- HOW TO COMPLETE THIS TASK
Look through the material below. Copy every line with the string "centre" in it.
◆ ◆ ◆ ◆ ◆
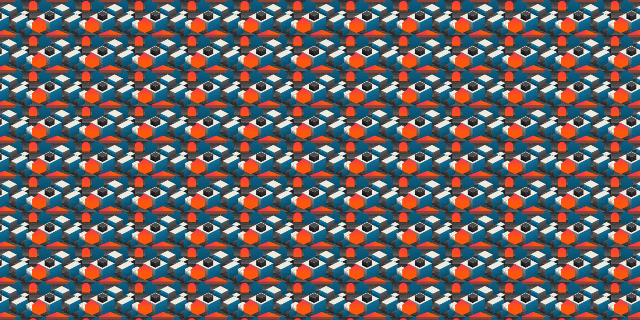
Give the GLSL for this pattern, as a WebGL 1 fragment shader.

```glsl
precision highp float;
// Repeating town of shaded isometric blocks, arches and a gabled orange house.
uniform vec2 u_resolution;

#define REPEATS_ACROSS 12.1
#define TILE vec2(96.0, 64.0)
#define SLOPE 0.5
#define GRAIN 0.28
#define GREY vec3(0.31, 0.30, 0.30)
#define BLACK vec3(0.13, 0.12, 0.13)
#define TEAL vec3(0.05, 0.38, 0.52)
#define WHITE vec3(0.93, 0.92, 0.88)
#define ORANGE vec3(0.99, 0.34, 0.05)
#define RED vec3(0.96, 0.23, 0.29)
#define BROWN vec3(0.55, 0.27, 0.22)

float pixel;   // one screen pixel in tile units
float speckle; // stipple noise, -0.5 to 0.5

float hash(vec2 p) {
  return fract(sin(dot(p, vec2(127.1, 311.7))) * 4375.85);
}

// Offset from a centre to its nearest repeat
vec2 around(vec2 p, vec2 centre) {
  vec2 d = p - centre;
  return d - TILE * floor(d / TILE + 0.5);
}

float cover(float dist) {
  return 1.0 - smoothstep(-0.5 * pixel, 0.5 * pixel, dist);
}

void paint(inout vec3 col, vec3 ink, float dist) {
  col = mix(col, ink, cover(dist));
}

// Stippled fade from a lit top (t = 0) to a shaded foot (t = 1)
vec3 shade(vec3 ink, float t, float depth) {
  float s = clamp(t + GRAIN * speckle, 0.0, 1.0);
  return ink * mix(1.0 + 0.4 * depth, 1.0 - 0.7 * depth, s);
}

// Box placed by the front corner of its lid; reach is its width left and right
void block(inout vec3 col, vec2 p, vec2 corner, vec2 reach, float height,
           vec3 lid, vec3 leftInk, vec3 rightInk) {
  vec2 d = around(p, corner);
  float rim = SLOPE * abs(d.x);
  float fall = (rim - d.y) / height;
  float wall = max(max(d.y - rim, rim - height - d.y),
                   max(-d.x - reach.x, d.x - reach.y));
  vec3 side = mix(shade(leftInk, fall, 0.8), shade(rightInk, fall, 0.35),
                  cover(-d.x));
  paint(col, side, wall);
  vec2 q = 0.5 * vec2(d.y / SLOPE - d.x, d.y / SLOPE + d.x);
  vec2 inside = abs(q - 0.5 * reach) - 0.5 * reach;
  paint(col, lid, max(inside.x, inside.y));
}

// Round-topped column
void arch(inout vec3 col, vec2 p, vec2 centre, float radius, float height,
          vec3 top, vec3 foot) {
  vec2 d = around(p, centre);
  float dist = max(length(vec2(d.x, max(d.y, 0.0))) - radius, -height - d.y);
  float t = clamp((radius - d.y) / (radius + height) + GRAIN * speckle, 0.0, 1.0);
  paint(col, mix(top, foot, t), dist);
}

// Gabled front with a pointed foot
void house(inout vec3 col, vec2 p, vec2 centre) {
  vec2 d = around(p, centre);
  float x = abs(d.x);
  float dist = max(x - 13.0, max(d.y + 0.8 * x - 15.0, 0.45 * x - 14.0 - d.y));
  float warm = smoothstep(13.0, -2.0, d.y + 8.0 * speckle * GRAIN);
  paint(col, mix(RED, ORANGE, warm), dist);
}

// Low wide roof with a brown shadow under the eaves
void roof(inout vec3 col, vec2 p, vec2 centre) {
  vec2 d = around(p, centre);
  float x = abs(d.x);
  paint(col, BROWN, max(x - 20.0, abs(d.y + 4.0) - 3.0));
  vec3 ink = mix(RED, ORANGE, smoothstep(-8.0, 6.0, d.x));
  paint(col, ink, max(d.y + 0.4 * x - 7.0, -2.0 - d.y));
}

void main() {
  float scale = REPEATS_ACROSS * TILE.x / u_resolution.x;
  pixel = scale;
  vec2 p = (gl_FragCoord.xy - vec2(0.0, u_resolution.y)) * scale;
  p = mod(p, TILE);
  speckle = hash(floor(p * 0.5)) - 0.5;

  // Hatched ground
  float hatch = 0.12 * sin(p.y * 1.5708);
  vec3 col = shade(GREY, fract(p.y / 16.0) + hatch, 0.6);

  // Back row of arches
  arch(col, p, vec2(31.0, 55.0), 10.0, 14.0, TEAL, TEAL * 0.75);
  arch(col, p, vec2(82.0, 54.0), 11.0, 12.0, TEAL, TEAL * 0.8);
  arch(col, p, vec2(60.0, 55.0), 7.5, 10.0, RED, ORANGE);

  // Middle blocks
  block(col, p, vec2(18.0, 43.0), vec2(15.0, 13.0), 13.0, WHITE, TEAL, GREY);
  block(col, p, vec2(45.0, 37.0), vec2(8.0, 8.0), 9.0, WHITE, TEAL, BLACK);
  block(col, p, vec2(46.0, 14.0), vec2(17.0, 12.0), 16.0, TEAL, GREY, TEAL);
  block(col, p, vec2(30.0, 23.0), vec2(10.0, 21.0), 18.0, WHITE, GREY, TEAL);

  // Tower carrying a dark cube
  block(col, p, vec2(90.0, 23.0), vec2(22.0, 22.0), 27.0, WHITE, GREY * 1.25, TEAL);
  block(col, p, vec2(90.0, 35.0), vec2(9.0, 9.0), 9.0, GREY, BLACK, BLACK * 1.4);

  // Front row
  block(col, p, vec2(56.0, 20.0), vec2(8.0, 9.0), 9.0, WHITE, WHITE * 0.85, WHITE);
  house(col, p, vec2(71.0, 18.0));
  roof(col, p, vec2(8.0, 3.0));

  gl_FragColor = vec4(clamp(col, 0.0, 1.0), 1.0);
}
```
◆ ◆ ◆ ◆ ◆
- EXERCISE OUTPUT
// Offset from a centre to its nearest repeat
vec2 around(vec2 p, vec2 centre) {
  vec2 d = p - centre;
void arch(inout vec3 col, vec2 p, vec2 centre, float radius, float height,
  vec2 d = around(p, centre);
void house(inout vec3 col, vec2 p, vec2 centre) {
  vec2 d = around(p, centre);
void roof(inout vec3 col, vec2 p, vec2 centre) {
  vec2 d = around(p, centre);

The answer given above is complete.